D.McEwan: Gymnasts' skill makes what they do look easy but the fact is it's incredibly dangerous if you go even just a little bit wrong. If Biles were a tennis player, then fine - she can play with a mindset that isn't exactly right and the worst that happens is she loses. In gymnastics if your mental state is slightly wrong you can break your neck and be paralyzed. I don't think that would be much fun to watch as a public spectacle. She did the right thing. Gymnasts have been posting to Twitter to explain what's happened: "the twisties", which (like hte yips in golf or tennis) leaves you unable to control your body the way you need to.

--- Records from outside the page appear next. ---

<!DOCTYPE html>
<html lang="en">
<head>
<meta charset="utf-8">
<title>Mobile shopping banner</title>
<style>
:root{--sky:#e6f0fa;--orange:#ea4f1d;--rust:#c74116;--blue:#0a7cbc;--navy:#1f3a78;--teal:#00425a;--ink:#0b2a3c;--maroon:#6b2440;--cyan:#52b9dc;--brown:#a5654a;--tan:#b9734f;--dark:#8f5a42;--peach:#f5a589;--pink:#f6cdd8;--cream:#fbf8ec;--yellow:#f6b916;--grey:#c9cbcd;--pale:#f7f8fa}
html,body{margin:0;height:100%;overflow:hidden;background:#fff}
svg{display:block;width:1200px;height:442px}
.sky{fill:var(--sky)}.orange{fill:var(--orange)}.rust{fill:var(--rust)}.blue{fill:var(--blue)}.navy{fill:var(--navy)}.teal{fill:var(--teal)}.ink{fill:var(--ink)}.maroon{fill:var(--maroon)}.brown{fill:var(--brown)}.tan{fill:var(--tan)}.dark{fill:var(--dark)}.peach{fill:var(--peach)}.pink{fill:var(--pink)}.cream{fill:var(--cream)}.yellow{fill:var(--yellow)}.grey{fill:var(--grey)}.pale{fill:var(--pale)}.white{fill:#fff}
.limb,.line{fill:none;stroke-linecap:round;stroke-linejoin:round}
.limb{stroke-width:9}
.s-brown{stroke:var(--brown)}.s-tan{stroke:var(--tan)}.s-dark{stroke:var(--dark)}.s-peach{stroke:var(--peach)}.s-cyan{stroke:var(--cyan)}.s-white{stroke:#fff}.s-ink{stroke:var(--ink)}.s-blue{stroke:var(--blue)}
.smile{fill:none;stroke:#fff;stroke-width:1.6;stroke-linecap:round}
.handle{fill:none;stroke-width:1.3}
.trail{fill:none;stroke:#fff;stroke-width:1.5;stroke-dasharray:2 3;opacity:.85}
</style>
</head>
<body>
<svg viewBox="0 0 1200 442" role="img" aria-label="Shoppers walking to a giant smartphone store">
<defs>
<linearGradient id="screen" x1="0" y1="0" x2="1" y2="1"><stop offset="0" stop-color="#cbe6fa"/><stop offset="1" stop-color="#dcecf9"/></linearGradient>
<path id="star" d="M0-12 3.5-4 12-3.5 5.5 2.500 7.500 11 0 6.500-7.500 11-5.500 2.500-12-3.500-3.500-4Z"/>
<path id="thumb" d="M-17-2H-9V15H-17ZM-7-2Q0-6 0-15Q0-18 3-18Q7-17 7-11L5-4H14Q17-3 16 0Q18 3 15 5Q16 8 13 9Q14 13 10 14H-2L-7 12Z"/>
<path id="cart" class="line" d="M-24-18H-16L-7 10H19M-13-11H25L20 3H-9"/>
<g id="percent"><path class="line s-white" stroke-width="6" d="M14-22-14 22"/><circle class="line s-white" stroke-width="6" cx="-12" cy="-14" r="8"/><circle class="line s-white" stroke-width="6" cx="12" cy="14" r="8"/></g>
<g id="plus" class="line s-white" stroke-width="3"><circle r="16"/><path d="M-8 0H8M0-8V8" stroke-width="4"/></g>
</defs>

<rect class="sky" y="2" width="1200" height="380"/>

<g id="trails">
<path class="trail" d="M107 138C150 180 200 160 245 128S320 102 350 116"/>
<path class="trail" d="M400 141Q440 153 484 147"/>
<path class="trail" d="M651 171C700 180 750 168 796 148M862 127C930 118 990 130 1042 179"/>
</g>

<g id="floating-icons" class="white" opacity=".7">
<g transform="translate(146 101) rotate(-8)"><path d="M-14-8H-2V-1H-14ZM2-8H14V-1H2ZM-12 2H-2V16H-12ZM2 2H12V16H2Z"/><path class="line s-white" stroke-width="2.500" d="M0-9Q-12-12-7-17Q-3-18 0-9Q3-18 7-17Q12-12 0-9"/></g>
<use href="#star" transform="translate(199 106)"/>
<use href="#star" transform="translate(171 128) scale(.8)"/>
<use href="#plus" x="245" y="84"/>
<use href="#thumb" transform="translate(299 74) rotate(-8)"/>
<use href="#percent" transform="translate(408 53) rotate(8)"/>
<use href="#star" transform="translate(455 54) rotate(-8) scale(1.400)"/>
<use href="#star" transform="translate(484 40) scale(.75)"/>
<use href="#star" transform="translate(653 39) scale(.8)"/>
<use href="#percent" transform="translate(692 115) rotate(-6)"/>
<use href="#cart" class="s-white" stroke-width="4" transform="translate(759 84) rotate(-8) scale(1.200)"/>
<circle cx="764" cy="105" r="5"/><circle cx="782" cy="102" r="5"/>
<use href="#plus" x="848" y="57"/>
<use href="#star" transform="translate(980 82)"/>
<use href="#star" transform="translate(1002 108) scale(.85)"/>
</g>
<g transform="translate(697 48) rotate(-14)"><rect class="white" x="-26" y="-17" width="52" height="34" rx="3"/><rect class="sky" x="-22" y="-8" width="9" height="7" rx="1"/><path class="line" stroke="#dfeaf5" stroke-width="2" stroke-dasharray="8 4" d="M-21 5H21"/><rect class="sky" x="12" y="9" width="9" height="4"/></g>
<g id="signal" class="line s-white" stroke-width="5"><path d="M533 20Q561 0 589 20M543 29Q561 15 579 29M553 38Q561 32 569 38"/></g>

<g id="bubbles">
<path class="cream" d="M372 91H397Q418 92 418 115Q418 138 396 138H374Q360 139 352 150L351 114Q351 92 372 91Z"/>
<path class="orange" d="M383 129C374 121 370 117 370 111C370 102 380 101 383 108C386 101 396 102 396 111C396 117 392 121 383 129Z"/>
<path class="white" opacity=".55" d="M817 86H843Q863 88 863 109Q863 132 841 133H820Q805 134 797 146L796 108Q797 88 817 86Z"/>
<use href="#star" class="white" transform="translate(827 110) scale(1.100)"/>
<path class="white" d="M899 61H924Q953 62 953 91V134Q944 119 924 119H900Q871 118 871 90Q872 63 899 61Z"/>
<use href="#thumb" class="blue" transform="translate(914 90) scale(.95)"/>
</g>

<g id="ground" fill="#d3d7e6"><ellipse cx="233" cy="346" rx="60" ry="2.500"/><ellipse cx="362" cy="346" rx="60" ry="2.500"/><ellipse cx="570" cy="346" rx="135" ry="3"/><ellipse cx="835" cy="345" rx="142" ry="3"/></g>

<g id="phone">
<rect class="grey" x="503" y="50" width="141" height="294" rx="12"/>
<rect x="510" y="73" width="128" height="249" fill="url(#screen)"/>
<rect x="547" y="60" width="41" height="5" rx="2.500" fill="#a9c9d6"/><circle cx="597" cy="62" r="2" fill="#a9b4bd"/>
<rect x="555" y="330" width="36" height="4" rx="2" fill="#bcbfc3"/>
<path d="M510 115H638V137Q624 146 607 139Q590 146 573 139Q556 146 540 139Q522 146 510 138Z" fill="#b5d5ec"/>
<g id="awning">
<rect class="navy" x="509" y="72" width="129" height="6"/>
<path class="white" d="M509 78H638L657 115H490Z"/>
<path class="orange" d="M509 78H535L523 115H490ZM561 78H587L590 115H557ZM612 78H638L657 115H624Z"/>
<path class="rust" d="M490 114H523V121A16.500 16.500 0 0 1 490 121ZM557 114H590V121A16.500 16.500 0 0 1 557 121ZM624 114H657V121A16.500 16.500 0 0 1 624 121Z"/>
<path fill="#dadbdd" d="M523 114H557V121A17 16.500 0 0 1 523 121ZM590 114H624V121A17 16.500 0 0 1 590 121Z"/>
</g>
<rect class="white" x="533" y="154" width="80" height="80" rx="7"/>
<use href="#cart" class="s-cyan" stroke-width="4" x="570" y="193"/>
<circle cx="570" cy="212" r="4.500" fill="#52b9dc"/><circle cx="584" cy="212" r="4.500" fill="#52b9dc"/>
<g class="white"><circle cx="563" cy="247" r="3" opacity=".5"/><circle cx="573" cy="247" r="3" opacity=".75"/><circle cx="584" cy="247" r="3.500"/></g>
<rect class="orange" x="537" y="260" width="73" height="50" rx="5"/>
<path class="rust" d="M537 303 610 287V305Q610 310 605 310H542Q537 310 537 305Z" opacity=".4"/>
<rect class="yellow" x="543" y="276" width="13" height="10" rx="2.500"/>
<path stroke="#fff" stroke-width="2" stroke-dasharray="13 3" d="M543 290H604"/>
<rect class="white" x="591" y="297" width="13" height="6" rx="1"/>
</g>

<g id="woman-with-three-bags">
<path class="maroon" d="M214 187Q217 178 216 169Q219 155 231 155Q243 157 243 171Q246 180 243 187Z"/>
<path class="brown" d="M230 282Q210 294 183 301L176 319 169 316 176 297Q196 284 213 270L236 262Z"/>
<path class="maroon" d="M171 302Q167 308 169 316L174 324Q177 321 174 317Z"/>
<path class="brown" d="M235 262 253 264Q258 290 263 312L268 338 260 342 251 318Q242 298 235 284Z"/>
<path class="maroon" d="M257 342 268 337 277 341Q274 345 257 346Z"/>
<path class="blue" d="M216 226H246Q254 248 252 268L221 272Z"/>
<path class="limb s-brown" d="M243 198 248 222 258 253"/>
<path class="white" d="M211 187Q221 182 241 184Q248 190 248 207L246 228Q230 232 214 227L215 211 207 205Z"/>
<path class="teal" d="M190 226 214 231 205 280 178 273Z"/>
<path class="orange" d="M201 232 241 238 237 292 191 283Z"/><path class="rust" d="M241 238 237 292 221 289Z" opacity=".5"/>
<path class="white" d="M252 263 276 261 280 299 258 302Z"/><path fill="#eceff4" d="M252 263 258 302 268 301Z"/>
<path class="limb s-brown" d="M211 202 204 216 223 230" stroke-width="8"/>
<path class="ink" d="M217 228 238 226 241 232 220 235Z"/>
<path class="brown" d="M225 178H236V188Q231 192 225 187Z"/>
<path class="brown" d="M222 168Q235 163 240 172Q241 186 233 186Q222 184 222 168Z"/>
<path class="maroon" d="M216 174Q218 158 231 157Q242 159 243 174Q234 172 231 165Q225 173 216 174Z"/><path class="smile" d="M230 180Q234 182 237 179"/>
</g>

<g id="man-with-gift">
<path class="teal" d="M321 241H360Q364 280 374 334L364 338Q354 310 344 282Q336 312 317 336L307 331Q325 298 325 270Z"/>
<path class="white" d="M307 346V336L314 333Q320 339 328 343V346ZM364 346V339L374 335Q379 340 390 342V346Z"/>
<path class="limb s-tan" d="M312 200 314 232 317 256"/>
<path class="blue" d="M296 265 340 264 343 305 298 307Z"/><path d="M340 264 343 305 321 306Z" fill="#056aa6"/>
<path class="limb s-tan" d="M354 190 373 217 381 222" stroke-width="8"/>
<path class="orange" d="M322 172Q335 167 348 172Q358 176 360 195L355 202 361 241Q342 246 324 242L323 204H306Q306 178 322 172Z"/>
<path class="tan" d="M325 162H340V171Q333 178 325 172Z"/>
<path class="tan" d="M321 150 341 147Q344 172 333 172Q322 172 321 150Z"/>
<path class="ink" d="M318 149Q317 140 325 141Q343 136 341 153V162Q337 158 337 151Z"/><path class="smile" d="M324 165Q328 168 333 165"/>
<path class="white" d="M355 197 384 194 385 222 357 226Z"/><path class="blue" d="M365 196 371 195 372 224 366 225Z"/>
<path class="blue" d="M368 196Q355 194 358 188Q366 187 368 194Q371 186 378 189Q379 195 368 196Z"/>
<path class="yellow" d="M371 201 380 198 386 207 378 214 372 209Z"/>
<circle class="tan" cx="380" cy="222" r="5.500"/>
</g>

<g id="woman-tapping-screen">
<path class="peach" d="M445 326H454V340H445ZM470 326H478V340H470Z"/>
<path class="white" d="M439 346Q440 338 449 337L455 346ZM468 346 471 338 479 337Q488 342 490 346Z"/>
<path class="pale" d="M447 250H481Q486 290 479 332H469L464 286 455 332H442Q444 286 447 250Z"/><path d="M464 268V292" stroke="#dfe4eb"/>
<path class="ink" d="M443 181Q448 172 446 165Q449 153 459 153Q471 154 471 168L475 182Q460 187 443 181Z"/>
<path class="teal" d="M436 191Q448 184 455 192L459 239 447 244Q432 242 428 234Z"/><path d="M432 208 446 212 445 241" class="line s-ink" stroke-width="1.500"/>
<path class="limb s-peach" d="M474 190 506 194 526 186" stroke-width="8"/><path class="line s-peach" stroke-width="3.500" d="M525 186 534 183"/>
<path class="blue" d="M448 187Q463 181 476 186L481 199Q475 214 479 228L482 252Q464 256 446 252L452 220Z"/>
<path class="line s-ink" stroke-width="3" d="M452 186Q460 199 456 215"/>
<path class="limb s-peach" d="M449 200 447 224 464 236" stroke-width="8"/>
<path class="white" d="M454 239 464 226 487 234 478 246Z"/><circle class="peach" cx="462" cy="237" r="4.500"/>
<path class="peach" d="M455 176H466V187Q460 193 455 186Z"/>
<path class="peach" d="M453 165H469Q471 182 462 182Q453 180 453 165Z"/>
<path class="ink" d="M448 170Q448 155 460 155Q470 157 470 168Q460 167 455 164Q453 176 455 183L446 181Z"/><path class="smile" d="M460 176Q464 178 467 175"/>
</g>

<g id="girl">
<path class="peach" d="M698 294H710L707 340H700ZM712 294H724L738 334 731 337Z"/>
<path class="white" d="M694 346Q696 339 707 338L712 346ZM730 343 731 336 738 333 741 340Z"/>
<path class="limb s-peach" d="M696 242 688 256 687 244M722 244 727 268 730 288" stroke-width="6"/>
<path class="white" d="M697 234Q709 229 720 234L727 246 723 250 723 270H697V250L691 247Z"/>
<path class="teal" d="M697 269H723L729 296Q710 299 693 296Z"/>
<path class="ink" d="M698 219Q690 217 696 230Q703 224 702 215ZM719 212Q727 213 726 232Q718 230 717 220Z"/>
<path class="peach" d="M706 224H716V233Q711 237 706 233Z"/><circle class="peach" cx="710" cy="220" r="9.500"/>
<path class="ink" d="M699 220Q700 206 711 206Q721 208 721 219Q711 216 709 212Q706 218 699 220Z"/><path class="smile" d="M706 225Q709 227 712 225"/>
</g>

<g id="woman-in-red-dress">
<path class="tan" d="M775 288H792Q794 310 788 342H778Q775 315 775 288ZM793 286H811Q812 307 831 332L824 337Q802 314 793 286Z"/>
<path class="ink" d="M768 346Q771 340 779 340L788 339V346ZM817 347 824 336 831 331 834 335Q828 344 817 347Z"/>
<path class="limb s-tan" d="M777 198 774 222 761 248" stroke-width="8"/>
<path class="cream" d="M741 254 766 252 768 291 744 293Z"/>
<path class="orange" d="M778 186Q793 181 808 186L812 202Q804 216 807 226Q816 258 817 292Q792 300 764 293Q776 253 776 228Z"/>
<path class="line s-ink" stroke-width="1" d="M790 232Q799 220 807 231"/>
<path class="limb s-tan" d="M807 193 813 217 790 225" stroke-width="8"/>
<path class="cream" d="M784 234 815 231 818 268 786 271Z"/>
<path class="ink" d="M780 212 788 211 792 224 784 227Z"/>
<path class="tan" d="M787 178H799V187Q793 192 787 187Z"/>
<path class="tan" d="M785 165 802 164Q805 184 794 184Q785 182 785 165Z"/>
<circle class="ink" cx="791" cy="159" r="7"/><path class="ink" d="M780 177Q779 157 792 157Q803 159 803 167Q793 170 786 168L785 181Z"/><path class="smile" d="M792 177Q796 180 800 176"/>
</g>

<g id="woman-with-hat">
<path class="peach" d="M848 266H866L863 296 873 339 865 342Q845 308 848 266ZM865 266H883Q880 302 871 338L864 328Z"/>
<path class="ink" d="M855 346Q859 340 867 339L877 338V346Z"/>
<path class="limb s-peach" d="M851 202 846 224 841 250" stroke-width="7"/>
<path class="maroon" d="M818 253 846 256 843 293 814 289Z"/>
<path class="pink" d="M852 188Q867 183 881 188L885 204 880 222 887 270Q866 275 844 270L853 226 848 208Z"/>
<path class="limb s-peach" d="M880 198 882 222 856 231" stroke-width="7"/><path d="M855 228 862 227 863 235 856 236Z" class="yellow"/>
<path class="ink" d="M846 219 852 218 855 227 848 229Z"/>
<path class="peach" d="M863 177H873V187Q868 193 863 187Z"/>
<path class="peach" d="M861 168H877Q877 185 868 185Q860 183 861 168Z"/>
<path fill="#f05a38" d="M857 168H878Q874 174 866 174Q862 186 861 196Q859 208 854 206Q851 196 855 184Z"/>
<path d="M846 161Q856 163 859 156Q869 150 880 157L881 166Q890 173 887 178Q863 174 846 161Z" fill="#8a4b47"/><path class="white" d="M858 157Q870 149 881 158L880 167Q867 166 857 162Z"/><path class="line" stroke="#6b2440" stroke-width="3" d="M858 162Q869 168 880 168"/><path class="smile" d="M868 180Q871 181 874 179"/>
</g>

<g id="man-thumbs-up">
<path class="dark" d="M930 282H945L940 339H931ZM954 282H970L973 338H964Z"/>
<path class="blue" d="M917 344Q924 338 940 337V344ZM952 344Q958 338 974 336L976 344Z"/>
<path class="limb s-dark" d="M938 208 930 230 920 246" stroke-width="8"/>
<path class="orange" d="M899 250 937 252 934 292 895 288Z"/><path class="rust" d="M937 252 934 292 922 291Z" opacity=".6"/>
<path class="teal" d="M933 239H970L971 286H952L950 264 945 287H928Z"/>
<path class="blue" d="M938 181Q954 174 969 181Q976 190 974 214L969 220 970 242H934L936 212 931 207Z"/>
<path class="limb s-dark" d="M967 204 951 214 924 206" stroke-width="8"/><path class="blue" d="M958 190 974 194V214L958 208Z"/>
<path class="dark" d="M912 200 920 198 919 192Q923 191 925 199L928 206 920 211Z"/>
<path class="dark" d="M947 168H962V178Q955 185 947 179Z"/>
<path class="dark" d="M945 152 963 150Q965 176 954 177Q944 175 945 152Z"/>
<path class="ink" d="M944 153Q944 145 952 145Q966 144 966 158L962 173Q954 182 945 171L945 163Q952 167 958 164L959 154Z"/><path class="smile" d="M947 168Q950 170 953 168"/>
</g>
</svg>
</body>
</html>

wg

D. McEwan said...

"Anonymous Wendy M. Grossman said...
D.McEwan: Gymnasts' skill makes what they do look easy but the fact is it's incredibly dangerous if you go even just a little bit wrong."


Having followed men's gymnastics for 4 DECADES, I am well aware how dangerous and difficult it is. Don't treat me like I'm a moron who thinks gymnastics are easy.

I stand by my statement. The Olympians we admire are the ones who overcome, not quitters.

Greg Louganis bashed his head open diving in the '88 Olympics. I saw his wound in person when it was 3 days old. He did not quit. He went on and won the gold. THAT is an Olympian. Simone Biles doesn't measure up. She's a quitter.

ventucky said...

I have to disagree. 1984 was the beginning of the decline of the Olympics. OK 1980 probably really was, but we didn't even see them. I was 23, and all I remember was flag waving USA patriotism, with very little coverage of athletes that were not American. I found it terribly embarrassing to our country. More PR interview BS instead of actual sports, and there were no side networks at that time. Aside fro the hostages in Munich, the 72 and 76 Olympics are the standard for the Olympics in my mind. Back then it seemed more of a celebration of athletes. In 1984 it was an American cultural jerk off.

Andrew said...

@ D. McEwan:

Female gymnasts:
Samantha Cerio
Melanie Coleman
Adriana Duffy
Julissa Gomez
Sang Lan
Elena Mukhina

I know their names because my daughter used to compete in gymnastics.

Once, in a practice, she received a minor concussion. She was not allowed to compete until more than a month later. Because gymnastics and diving are not the same.

To call Louganis an "Olympian," but Biles a "quitter," is very Trumpian. "Winners" and "losers," right?

And virtually the entire gymnastics world, past and present, is endorsing Biles's decision.

With all due respect, you're a moron.

By Ken Levine said...

We've reached the point in the thread where readers are attacking each other. So the thread has ended.

JessyS said...

OrangeTom

I believe the mystery act was to be the UFO that appeared after the torch went out. According to Peter Ueberroth's "Made in America," that was supposed to be the surprise according to ceremonies director David Wolper.